RECORDS PROVIDED ▸
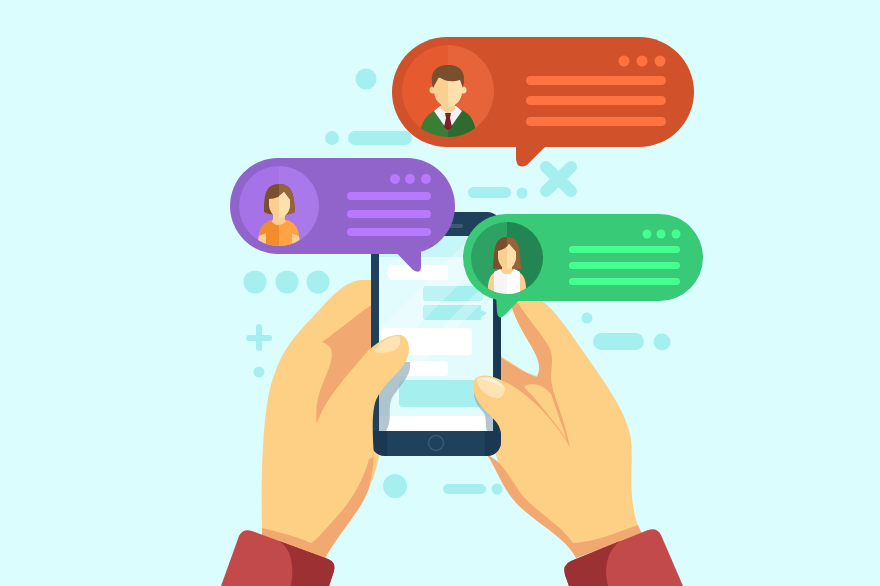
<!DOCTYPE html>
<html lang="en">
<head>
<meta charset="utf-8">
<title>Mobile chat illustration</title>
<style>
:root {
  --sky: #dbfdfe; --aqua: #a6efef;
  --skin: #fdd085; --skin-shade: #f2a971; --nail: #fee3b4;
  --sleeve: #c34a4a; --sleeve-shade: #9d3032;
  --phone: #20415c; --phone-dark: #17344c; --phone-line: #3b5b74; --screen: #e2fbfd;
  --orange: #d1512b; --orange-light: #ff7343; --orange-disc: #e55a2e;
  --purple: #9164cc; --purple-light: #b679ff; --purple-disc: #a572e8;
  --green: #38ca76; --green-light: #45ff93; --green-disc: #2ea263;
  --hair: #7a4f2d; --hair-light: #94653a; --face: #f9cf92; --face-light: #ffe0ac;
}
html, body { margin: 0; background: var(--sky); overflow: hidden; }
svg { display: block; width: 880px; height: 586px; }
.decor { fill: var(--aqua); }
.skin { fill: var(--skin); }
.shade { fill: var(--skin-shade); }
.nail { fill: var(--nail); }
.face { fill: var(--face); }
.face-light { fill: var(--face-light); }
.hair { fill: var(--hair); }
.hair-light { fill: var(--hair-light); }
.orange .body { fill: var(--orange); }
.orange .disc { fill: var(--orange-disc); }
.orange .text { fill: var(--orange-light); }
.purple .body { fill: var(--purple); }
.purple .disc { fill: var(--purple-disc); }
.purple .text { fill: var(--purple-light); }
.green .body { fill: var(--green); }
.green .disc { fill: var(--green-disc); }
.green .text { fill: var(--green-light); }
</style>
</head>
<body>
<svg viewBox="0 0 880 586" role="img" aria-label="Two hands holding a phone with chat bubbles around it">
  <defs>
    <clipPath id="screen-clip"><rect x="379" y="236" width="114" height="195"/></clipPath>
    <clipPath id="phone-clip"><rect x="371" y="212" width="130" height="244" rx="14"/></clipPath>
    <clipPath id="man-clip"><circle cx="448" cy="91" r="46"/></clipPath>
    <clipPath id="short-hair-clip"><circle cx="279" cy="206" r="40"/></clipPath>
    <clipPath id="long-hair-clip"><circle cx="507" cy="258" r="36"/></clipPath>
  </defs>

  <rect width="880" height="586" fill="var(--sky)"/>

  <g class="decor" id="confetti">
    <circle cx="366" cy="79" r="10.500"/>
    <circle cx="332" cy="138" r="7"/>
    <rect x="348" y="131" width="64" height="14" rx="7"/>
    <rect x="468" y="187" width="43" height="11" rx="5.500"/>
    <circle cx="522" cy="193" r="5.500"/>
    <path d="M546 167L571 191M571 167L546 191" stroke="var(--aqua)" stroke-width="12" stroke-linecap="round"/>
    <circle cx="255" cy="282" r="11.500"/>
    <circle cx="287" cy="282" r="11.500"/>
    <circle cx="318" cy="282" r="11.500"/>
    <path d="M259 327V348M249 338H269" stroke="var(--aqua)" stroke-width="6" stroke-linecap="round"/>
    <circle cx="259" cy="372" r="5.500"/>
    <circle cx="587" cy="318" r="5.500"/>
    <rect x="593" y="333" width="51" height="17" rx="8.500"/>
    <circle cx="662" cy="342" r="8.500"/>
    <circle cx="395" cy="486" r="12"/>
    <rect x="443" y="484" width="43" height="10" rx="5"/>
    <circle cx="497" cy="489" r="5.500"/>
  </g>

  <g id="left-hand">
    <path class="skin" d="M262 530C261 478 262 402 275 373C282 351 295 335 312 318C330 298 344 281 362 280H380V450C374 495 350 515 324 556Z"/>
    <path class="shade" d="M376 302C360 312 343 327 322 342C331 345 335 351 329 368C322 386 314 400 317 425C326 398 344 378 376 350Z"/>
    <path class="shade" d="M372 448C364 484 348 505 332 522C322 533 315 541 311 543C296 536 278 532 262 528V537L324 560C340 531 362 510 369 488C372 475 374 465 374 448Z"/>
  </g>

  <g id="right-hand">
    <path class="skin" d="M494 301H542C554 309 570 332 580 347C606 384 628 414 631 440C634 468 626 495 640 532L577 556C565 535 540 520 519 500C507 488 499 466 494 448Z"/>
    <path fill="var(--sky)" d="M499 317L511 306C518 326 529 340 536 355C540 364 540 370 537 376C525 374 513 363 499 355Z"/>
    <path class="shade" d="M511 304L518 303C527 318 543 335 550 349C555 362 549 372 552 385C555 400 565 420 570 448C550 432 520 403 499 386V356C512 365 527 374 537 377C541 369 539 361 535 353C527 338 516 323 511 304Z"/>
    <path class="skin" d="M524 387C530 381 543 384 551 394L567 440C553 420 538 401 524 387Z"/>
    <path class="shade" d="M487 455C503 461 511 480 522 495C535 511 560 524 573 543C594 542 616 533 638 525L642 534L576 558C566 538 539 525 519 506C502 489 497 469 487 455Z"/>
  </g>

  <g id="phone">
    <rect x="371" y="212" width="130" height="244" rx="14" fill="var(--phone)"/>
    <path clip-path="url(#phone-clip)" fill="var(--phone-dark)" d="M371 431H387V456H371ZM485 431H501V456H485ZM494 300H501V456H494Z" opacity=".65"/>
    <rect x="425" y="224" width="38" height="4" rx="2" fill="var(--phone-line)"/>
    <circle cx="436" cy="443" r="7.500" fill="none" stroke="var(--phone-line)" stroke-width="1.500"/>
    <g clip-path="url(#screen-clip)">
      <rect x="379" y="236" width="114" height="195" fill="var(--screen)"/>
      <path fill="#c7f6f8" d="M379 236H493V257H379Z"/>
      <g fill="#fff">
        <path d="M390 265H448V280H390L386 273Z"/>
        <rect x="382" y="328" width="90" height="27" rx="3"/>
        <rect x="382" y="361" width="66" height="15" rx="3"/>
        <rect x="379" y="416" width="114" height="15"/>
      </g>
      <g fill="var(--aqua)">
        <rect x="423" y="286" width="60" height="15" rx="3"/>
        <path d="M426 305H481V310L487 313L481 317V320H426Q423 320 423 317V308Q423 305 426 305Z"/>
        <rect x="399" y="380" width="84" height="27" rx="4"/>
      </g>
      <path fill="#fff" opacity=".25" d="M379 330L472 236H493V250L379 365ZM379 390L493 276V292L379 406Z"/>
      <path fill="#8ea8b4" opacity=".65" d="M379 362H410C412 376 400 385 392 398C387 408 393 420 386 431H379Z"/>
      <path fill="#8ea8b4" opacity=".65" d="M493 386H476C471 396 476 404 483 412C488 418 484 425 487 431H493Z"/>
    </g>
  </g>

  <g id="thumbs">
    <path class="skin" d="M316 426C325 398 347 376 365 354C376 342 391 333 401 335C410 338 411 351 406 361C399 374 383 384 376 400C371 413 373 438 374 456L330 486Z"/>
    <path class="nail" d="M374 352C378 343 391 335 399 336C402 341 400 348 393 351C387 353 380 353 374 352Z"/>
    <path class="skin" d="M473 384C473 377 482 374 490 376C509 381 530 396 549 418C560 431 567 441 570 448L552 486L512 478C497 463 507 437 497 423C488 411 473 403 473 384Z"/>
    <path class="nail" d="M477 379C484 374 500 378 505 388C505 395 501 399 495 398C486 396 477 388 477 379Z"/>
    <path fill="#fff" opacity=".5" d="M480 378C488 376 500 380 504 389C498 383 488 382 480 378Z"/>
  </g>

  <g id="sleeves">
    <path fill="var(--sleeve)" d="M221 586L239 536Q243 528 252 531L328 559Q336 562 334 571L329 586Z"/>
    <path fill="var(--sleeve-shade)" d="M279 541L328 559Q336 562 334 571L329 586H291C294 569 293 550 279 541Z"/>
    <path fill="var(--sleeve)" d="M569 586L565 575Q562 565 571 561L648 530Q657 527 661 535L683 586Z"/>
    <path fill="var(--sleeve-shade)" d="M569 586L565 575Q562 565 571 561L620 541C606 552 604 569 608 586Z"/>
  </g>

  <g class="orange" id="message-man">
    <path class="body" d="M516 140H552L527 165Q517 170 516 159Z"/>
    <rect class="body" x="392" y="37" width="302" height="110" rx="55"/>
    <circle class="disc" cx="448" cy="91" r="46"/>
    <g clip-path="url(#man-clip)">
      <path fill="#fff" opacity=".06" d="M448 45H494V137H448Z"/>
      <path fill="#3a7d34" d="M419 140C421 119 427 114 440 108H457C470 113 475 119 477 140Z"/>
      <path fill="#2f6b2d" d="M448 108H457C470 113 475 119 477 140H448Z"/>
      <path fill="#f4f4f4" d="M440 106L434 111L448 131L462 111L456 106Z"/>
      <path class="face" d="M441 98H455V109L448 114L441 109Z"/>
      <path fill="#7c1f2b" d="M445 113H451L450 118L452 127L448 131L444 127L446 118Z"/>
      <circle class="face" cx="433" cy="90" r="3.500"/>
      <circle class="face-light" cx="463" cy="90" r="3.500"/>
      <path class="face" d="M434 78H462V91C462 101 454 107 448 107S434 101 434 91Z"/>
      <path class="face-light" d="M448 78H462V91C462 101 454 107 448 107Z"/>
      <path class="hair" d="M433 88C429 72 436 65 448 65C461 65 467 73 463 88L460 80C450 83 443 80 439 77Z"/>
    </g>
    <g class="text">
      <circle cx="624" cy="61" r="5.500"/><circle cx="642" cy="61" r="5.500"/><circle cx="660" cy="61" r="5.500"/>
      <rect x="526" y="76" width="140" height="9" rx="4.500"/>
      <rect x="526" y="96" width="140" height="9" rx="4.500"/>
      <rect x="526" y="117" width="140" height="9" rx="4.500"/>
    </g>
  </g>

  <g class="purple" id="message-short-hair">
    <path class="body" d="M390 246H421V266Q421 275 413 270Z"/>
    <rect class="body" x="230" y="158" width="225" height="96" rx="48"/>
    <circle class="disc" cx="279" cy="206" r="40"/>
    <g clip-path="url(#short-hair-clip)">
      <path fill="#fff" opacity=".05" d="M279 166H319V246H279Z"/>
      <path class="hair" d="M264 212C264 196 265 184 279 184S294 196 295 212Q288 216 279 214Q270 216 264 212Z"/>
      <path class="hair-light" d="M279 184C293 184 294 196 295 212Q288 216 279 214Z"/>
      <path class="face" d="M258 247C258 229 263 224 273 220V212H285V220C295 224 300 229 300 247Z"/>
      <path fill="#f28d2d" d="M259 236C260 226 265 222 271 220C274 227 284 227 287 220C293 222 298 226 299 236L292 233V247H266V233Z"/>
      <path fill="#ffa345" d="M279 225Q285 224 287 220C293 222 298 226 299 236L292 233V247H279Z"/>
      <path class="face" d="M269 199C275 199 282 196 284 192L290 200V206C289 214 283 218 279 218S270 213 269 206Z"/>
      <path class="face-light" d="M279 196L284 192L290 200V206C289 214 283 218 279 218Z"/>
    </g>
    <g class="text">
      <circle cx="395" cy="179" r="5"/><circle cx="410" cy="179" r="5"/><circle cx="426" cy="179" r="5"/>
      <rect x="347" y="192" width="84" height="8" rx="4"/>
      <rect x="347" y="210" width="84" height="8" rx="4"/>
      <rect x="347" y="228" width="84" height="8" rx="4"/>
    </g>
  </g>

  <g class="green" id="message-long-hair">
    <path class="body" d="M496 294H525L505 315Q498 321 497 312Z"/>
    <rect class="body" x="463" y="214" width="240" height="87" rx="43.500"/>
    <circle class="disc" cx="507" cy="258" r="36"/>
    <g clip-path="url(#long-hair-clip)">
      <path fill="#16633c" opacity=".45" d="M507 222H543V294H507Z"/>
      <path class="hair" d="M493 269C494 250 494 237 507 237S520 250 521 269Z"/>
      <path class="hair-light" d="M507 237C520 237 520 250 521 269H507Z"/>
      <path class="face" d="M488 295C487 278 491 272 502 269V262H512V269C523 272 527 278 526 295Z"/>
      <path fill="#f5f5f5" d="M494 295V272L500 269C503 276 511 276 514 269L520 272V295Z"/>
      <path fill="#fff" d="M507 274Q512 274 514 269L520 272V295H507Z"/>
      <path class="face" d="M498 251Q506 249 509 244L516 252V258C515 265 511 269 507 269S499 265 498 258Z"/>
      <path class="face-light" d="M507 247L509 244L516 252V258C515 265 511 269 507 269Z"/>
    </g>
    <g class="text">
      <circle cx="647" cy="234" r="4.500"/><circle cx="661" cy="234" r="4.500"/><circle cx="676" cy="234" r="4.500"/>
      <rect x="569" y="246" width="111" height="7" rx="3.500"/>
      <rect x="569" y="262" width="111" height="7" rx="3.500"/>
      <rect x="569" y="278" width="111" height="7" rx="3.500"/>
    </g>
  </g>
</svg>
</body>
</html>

TASK GOAL ▸
The lines from the beginning of the listing above through the line holding "--sleeve: #c34a4a; --sleeve-shade: #9d3032;" are to be duplicated exactly, and the pictures omitted.

ANSWER BOX ▸
<!DOCTYPE html>
<html lang="en">
<head>
<meta charset="utf-8">
<title>Mobile chat illustration</title>
<style>
:root {
  --sky: #dbfdfe; --aqua: #a6efef;
  --skin: #fdd085; --skin-shade: #f2a971; --nail: #fee3b4;
  --sleeve: #c34a4a; --sleeve-shade: #9d3032;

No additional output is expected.